Description of the task: Wherever the word "linejoin" occurs in the lines below, copy the whole line.

Given data:
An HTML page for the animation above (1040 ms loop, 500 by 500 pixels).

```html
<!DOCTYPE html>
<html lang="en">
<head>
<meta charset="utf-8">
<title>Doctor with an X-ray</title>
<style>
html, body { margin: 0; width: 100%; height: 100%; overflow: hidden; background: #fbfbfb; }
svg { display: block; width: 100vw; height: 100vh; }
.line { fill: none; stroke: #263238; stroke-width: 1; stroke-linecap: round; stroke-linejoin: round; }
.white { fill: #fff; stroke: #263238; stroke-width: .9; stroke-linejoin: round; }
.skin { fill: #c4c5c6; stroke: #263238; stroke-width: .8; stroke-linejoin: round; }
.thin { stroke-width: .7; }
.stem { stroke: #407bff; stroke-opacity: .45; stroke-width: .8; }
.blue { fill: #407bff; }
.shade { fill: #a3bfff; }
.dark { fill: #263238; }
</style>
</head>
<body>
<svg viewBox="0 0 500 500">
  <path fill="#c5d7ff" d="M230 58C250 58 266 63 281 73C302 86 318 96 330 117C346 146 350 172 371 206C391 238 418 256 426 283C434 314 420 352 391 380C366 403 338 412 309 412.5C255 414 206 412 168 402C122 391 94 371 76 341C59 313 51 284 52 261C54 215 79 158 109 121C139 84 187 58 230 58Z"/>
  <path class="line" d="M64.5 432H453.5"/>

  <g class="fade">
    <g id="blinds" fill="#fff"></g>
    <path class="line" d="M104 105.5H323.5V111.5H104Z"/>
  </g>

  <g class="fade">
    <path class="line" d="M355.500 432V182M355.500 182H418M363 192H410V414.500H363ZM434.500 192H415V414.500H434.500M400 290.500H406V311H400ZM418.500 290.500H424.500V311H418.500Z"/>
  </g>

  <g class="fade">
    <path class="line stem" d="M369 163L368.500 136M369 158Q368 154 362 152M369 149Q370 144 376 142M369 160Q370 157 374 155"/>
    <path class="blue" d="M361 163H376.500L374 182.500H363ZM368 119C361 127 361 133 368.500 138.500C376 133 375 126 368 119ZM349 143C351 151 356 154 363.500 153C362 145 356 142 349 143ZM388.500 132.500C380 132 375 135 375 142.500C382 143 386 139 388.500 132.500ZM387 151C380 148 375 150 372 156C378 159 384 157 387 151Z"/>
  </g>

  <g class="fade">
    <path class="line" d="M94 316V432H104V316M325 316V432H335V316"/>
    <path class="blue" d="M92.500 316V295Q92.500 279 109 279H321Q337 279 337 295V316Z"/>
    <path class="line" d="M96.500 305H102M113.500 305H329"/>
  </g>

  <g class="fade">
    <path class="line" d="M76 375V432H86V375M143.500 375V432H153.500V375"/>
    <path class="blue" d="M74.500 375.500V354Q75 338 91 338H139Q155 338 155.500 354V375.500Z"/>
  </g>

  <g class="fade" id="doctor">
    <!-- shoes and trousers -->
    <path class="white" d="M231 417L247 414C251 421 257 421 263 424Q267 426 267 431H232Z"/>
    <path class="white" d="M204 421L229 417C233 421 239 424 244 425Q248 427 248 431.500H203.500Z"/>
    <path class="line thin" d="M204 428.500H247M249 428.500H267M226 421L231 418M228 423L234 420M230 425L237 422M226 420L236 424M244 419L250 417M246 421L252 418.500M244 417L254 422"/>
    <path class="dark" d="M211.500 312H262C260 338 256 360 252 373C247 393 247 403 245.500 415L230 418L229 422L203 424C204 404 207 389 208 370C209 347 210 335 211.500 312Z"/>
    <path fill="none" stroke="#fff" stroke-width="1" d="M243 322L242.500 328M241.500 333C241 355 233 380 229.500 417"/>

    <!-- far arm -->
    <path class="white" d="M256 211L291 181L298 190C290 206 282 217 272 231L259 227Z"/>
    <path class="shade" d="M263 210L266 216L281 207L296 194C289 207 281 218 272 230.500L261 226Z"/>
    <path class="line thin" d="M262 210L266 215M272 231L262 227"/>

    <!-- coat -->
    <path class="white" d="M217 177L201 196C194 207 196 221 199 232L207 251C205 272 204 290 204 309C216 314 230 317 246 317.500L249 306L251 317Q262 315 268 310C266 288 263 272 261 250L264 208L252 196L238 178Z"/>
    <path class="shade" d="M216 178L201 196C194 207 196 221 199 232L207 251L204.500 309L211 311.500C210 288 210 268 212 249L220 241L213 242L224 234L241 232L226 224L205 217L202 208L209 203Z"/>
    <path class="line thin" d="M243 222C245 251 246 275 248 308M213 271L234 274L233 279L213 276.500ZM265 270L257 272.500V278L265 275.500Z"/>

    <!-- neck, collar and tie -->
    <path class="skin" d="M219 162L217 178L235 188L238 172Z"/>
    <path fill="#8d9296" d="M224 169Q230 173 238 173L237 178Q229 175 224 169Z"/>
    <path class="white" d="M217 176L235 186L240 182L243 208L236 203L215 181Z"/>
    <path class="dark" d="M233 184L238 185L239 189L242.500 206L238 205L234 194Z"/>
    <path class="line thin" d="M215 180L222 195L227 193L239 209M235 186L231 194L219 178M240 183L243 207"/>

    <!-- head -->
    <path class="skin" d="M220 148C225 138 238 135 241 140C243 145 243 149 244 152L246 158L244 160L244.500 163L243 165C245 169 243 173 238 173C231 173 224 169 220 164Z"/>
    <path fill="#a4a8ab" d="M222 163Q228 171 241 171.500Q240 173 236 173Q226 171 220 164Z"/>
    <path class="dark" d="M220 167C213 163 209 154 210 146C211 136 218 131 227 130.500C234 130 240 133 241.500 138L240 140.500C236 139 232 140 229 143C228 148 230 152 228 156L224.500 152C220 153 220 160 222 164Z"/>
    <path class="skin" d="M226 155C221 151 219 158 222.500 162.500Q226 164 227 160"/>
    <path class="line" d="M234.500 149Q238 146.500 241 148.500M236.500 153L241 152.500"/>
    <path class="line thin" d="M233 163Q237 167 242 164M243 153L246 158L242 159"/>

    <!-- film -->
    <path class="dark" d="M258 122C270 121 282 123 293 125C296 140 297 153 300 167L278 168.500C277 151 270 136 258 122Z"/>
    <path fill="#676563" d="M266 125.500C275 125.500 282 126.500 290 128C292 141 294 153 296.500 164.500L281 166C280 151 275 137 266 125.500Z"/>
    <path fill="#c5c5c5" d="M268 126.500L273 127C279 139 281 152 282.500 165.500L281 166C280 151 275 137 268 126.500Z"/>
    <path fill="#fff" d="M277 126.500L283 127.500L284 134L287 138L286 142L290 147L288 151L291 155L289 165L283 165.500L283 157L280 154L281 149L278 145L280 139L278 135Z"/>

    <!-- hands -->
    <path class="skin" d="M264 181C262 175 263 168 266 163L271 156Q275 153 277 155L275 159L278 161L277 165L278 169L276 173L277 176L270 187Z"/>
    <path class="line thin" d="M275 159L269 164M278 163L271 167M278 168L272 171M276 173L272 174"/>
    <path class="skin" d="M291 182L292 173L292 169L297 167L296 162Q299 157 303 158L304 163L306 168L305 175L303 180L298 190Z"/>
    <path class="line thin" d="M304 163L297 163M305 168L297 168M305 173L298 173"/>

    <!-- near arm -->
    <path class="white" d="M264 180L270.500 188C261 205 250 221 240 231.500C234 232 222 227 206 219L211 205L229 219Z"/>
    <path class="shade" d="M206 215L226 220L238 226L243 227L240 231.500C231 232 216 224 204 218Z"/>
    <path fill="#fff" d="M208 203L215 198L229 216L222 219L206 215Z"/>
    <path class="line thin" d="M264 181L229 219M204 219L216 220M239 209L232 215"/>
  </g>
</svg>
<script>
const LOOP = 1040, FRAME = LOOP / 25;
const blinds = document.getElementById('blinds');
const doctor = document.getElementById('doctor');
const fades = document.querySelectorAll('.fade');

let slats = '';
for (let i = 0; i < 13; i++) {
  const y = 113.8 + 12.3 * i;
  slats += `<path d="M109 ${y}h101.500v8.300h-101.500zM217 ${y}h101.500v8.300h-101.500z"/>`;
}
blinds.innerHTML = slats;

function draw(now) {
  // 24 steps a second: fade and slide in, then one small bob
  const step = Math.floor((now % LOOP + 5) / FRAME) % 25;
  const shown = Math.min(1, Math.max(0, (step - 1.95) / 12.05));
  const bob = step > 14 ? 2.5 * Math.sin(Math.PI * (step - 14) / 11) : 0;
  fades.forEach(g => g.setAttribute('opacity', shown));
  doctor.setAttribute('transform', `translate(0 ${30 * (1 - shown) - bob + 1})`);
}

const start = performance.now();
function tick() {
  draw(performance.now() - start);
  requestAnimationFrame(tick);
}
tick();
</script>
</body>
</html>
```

Answer for this exercise:
.line { fill: none; stroke: #263238; stroke-width: 1; stroke-linecap: round; stroke-linejoin: round; }
.white { fill: #fff; stroke: #263238; stroke-width: .9; stroke-linejoin: round; }
.skin { fill: #c4c5c6; stroke: #263238; stroke-width: .8; stroke-linejoin: round; }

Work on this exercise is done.